§ **What the exercise asks**
Work through the entries below line by line and give the number of lines with the string "period", nothing else.

§ **Collected data**

------

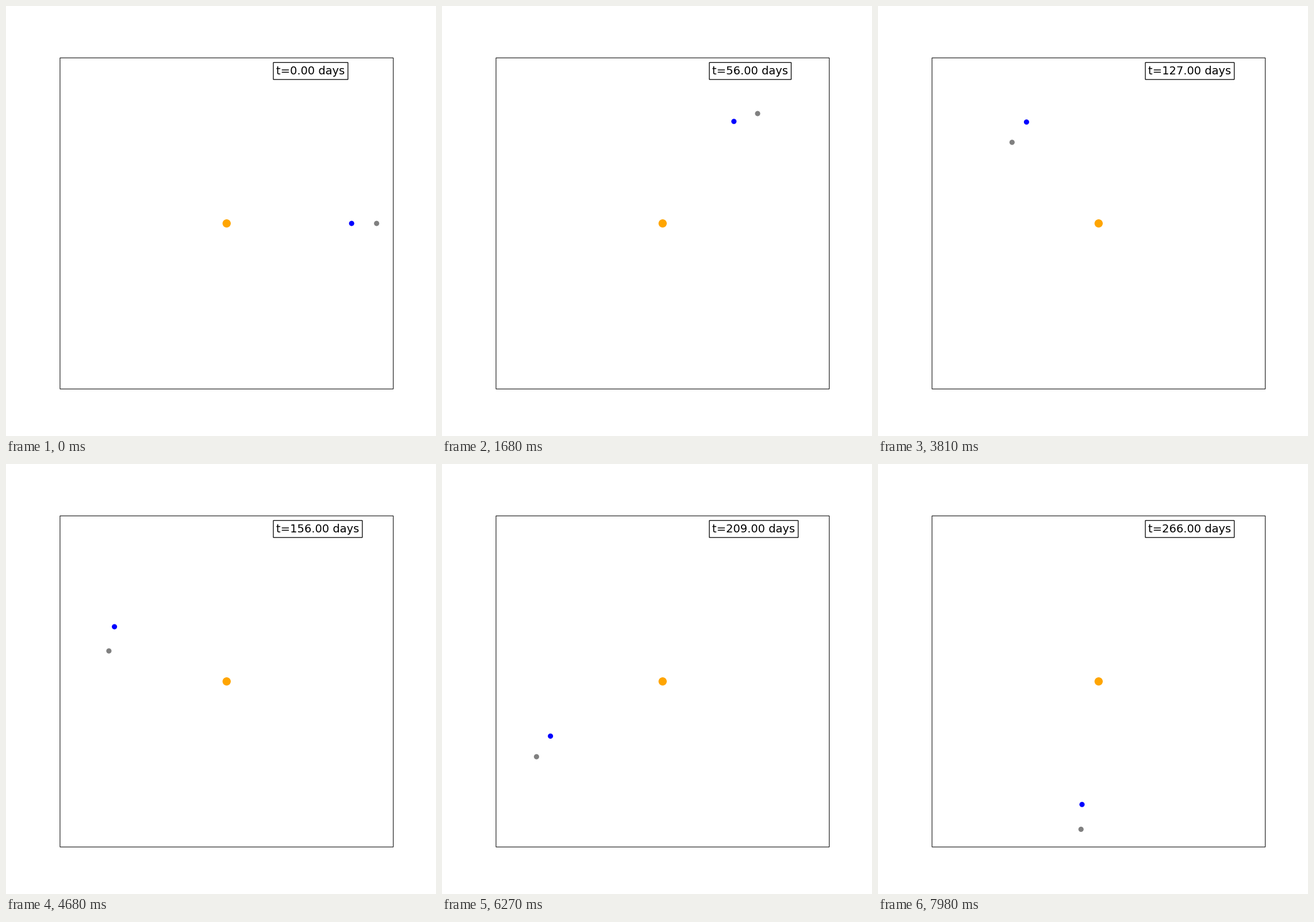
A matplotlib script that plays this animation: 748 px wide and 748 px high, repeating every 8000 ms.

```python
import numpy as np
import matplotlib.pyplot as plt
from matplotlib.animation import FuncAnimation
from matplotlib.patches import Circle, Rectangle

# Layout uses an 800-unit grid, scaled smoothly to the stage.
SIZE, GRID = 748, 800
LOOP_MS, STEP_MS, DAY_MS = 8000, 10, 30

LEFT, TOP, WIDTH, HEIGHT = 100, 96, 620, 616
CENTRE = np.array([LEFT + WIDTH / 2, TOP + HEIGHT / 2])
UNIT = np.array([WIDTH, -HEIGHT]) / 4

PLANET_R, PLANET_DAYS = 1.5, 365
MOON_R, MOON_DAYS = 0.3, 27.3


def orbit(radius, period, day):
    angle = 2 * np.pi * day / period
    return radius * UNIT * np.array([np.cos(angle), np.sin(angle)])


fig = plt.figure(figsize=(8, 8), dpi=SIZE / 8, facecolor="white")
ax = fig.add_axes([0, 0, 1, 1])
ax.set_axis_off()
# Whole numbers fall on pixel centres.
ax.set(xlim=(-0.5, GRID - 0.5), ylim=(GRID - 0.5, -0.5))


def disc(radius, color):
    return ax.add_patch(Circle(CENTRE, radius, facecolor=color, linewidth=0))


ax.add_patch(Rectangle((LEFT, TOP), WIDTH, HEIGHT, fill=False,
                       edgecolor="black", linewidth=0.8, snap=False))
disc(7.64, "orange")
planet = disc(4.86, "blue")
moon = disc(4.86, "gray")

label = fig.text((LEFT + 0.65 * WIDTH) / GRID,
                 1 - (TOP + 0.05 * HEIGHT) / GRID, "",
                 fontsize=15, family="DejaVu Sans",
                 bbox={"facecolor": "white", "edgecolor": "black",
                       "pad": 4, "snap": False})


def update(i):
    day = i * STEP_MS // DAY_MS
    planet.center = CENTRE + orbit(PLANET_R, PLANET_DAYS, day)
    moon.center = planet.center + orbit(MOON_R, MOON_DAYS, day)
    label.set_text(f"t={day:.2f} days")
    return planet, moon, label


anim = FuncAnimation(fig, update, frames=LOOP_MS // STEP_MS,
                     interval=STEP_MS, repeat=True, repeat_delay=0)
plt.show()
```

------

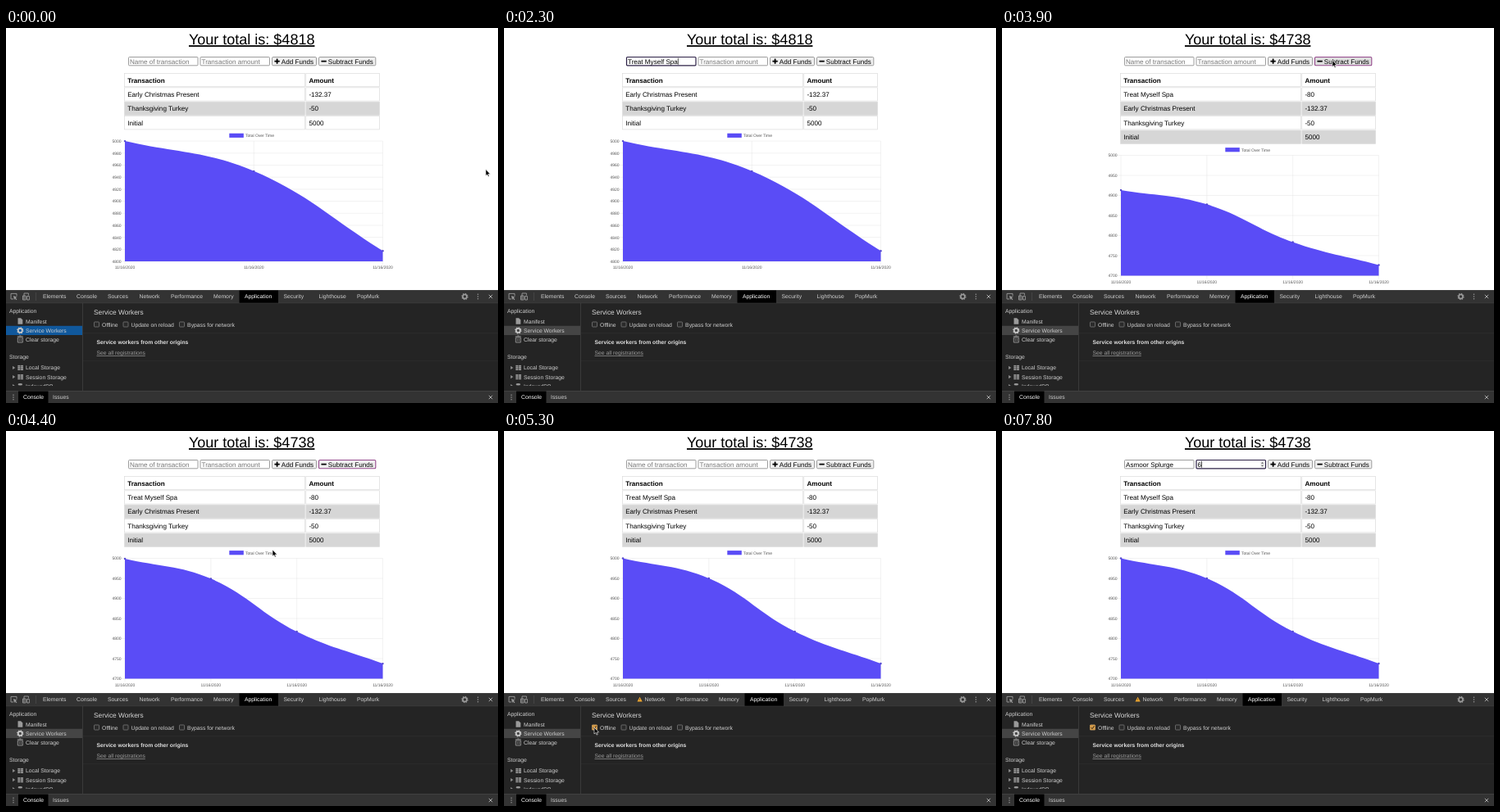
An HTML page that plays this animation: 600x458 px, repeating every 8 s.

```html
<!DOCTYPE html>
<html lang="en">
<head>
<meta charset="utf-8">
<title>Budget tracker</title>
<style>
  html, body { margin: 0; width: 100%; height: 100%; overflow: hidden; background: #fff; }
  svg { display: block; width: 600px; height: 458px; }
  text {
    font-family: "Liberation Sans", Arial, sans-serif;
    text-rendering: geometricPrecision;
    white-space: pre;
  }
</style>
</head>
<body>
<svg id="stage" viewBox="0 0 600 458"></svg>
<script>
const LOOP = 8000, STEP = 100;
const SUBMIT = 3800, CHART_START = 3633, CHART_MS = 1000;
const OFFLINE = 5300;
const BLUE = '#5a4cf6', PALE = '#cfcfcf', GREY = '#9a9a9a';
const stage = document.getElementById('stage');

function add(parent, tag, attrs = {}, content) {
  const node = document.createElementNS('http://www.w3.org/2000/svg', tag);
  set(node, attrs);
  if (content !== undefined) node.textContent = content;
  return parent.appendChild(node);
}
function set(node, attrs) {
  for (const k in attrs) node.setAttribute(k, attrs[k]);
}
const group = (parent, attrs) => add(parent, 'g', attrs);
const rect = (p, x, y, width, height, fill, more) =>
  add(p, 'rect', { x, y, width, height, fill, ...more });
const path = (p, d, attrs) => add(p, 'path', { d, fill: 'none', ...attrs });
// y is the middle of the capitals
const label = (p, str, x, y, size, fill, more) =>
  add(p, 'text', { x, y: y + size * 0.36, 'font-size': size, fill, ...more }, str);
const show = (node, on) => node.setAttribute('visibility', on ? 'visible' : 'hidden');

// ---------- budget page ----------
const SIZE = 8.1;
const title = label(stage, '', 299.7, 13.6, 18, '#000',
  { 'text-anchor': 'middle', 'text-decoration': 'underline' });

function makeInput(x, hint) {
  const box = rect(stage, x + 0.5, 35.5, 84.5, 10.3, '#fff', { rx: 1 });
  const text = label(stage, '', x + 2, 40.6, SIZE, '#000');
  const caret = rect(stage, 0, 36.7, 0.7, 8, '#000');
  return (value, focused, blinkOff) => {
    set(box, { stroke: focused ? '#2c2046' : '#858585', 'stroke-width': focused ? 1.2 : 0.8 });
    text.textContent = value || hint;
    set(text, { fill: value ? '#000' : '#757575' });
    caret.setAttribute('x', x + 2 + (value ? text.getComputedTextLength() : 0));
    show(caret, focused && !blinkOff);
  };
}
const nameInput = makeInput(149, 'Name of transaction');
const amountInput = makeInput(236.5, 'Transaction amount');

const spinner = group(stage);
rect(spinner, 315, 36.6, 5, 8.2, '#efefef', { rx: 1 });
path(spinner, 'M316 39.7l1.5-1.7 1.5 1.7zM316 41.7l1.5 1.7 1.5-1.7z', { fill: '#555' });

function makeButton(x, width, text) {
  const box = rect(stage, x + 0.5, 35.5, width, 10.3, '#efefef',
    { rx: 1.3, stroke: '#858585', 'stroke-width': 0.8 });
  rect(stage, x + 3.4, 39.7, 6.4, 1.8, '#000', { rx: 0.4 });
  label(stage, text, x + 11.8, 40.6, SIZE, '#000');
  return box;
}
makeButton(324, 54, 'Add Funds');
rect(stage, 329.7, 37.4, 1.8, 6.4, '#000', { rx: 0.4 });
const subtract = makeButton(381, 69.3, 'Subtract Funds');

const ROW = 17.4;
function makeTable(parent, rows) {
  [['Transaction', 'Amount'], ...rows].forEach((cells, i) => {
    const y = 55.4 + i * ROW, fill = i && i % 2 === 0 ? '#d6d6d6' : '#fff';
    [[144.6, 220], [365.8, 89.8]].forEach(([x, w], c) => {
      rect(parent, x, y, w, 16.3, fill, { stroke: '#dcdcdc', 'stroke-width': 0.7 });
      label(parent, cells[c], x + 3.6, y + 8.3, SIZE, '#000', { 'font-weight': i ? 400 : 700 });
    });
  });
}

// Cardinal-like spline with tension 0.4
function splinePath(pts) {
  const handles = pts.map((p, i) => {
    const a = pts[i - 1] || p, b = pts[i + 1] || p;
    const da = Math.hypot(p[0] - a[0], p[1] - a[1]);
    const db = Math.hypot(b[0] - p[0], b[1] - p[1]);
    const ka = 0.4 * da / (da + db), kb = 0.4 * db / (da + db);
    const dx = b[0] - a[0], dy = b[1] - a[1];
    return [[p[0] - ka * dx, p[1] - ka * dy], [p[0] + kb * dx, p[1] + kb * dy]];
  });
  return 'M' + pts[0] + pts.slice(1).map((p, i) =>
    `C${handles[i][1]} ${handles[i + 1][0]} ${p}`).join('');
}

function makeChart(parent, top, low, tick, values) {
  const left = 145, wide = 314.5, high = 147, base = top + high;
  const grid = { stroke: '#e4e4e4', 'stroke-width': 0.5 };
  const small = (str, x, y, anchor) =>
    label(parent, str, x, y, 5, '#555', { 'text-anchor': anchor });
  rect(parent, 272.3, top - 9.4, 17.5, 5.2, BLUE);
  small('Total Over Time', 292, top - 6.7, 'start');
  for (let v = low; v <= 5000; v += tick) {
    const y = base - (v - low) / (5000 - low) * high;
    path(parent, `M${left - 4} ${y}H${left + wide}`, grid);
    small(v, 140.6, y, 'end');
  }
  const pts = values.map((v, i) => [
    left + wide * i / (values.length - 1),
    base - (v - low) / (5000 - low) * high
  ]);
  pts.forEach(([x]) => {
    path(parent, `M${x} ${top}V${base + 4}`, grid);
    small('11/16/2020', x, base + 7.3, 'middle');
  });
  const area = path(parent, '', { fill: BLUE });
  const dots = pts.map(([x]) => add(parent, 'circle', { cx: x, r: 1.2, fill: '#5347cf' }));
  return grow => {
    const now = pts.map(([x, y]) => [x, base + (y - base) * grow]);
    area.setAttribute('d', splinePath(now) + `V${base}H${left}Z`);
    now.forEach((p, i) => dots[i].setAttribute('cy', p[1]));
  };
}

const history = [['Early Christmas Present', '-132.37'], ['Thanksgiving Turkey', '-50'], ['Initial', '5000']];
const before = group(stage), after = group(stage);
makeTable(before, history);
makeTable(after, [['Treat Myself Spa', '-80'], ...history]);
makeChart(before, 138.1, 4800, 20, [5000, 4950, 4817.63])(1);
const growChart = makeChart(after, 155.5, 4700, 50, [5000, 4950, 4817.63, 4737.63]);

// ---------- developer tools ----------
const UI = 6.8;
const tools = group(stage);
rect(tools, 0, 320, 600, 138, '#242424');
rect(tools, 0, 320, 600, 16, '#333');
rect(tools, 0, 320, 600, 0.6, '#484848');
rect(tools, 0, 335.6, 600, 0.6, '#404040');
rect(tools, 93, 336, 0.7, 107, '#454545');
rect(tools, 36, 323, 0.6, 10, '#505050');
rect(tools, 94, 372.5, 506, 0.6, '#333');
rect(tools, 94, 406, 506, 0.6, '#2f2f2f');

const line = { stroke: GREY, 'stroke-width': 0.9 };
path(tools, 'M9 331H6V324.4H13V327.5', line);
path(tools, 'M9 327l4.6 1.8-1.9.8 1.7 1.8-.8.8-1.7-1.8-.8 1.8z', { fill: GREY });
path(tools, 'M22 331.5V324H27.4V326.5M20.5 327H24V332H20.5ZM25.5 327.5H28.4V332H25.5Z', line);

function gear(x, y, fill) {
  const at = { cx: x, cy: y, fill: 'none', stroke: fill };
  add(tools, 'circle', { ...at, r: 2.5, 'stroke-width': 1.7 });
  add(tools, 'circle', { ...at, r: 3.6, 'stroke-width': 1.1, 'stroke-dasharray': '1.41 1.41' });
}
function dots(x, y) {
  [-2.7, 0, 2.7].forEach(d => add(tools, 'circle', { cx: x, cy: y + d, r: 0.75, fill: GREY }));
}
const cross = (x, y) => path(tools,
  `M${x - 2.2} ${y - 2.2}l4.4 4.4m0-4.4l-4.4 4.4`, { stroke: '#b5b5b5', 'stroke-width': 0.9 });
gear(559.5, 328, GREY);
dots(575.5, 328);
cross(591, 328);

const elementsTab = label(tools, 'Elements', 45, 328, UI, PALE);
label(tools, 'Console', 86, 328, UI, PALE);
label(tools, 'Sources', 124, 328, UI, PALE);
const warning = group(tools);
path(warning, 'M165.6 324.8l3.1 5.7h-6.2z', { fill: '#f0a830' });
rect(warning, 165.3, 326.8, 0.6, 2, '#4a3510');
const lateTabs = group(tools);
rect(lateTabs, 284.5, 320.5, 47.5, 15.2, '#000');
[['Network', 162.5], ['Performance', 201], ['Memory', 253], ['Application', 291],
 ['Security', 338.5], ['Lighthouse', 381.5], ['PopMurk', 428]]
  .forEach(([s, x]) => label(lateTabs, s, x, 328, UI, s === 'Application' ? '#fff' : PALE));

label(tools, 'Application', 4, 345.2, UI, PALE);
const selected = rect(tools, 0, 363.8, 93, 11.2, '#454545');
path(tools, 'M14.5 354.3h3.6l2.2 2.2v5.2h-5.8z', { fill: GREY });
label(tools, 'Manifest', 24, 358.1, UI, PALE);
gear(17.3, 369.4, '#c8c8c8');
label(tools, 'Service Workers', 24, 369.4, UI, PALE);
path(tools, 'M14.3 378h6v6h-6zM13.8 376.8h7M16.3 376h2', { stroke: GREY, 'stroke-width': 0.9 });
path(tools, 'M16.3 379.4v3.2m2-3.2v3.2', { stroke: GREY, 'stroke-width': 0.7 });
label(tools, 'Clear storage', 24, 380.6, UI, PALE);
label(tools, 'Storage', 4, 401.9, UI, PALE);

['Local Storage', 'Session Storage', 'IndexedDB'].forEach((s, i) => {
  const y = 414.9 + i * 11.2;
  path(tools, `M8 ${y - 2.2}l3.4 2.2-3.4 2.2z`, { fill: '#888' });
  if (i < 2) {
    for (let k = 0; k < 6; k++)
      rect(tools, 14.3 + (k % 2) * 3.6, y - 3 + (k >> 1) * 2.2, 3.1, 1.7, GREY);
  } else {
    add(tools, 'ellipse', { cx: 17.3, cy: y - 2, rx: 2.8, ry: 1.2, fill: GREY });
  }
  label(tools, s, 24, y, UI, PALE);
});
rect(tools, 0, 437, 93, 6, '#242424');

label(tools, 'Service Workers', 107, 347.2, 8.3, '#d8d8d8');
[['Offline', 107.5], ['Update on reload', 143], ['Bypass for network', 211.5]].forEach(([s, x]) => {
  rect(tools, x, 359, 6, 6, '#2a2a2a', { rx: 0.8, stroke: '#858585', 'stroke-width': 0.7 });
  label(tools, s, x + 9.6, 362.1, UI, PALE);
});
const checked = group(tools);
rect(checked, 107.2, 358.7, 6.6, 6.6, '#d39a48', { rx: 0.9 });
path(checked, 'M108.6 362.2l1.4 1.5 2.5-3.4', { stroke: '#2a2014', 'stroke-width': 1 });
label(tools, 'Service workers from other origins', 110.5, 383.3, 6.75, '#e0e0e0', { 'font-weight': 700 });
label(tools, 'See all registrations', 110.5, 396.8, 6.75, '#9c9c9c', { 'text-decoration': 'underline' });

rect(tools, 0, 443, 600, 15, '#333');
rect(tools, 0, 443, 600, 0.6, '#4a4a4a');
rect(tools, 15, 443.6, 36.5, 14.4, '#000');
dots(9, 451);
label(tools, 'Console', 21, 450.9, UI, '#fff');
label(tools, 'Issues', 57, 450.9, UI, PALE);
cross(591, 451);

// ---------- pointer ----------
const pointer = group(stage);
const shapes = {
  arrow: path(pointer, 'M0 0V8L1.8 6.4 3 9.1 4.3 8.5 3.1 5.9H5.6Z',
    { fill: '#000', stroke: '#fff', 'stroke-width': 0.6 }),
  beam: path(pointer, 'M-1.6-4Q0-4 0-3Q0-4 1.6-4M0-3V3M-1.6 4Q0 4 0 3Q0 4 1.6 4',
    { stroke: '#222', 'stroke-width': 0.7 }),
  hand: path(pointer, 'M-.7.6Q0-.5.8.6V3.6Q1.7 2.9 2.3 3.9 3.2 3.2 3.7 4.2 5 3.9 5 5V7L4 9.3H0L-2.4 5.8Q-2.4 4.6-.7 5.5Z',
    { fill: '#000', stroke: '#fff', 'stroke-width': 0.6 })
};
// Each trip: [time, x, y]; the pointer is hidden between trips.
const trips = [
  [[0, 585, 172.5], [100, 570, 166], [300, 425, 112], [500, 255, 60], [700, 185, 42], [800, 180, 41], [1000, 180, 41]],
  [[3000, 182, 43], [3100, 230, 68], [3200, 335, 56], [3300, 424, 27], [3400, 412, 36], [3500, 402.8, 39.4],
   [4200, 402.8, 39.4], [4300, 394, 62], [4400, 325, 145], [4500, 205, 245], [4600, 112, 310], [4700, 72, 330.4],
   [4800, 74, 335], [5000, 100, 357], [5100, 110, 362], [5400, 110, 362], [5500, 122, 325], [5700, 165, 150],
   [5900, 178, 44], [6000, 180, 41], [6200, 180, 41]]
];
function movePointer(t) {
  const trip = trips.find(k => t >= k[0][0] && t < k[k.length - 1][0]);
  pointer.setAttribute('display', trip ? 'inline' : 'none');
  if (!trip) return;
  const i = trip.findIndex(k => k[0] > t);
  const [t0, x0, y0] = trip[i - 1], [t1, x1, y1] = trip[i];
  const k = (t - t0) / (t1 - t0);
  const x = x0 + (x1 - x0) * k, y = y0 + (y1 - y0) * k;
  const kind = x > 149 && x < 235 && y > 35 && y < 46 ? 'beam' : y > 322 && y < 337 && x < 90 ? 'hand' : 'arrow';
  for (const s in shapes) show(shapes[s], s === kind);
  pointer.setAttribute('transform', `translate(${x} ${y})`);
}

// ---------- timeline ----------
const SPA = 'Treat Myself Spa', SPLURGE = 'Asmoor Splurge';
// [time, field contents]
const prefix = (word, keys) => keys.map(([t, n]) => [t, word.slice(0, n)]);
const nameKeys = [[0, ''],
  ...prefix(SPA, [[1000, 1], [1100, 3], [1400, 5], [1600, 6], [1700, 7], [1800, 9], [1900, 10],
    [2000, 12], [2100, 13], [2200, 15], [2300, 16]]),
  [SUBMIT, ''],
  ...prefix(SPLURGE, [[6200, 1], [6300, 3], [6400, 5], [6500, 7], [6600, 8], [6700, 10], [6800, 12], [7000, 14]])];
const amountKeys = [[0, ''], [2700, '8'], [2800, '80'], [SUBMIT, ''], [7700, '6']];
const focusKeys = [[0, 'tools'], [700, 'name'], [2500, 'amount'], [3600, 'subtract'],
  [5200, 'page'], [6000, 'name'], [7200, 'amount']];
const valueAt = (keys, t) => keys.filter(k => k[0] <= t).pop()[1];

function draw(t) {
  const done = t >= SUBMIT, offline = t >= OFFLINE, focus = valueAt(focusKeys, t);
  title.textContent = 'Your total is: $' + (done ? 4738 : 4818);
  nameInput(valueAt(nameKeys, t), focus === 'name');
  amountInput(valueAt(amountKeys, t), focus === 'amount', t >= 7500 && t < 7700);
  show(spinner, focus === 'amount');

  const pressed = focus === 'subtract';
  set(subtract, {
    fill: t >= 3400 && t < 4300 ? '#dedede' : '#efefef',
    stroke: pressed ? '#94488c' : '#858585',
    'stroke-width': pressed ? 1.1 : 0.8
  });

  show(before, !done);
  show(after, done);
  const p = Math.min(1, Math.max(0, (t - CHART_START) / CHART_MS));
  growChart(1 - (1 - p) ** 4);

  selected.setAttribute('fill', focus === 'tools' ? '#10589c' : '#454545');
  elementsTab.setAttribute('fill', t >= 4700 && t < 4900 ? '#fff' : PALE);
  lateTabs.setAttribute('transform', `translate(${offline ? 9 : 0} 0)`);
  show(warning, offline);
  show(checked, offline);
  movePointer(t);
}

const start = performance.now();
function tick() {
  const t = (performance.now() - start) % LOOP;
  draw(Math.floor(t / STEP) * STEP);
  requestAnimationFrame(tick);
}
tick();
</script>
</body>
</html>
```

------

§ **Your response**
2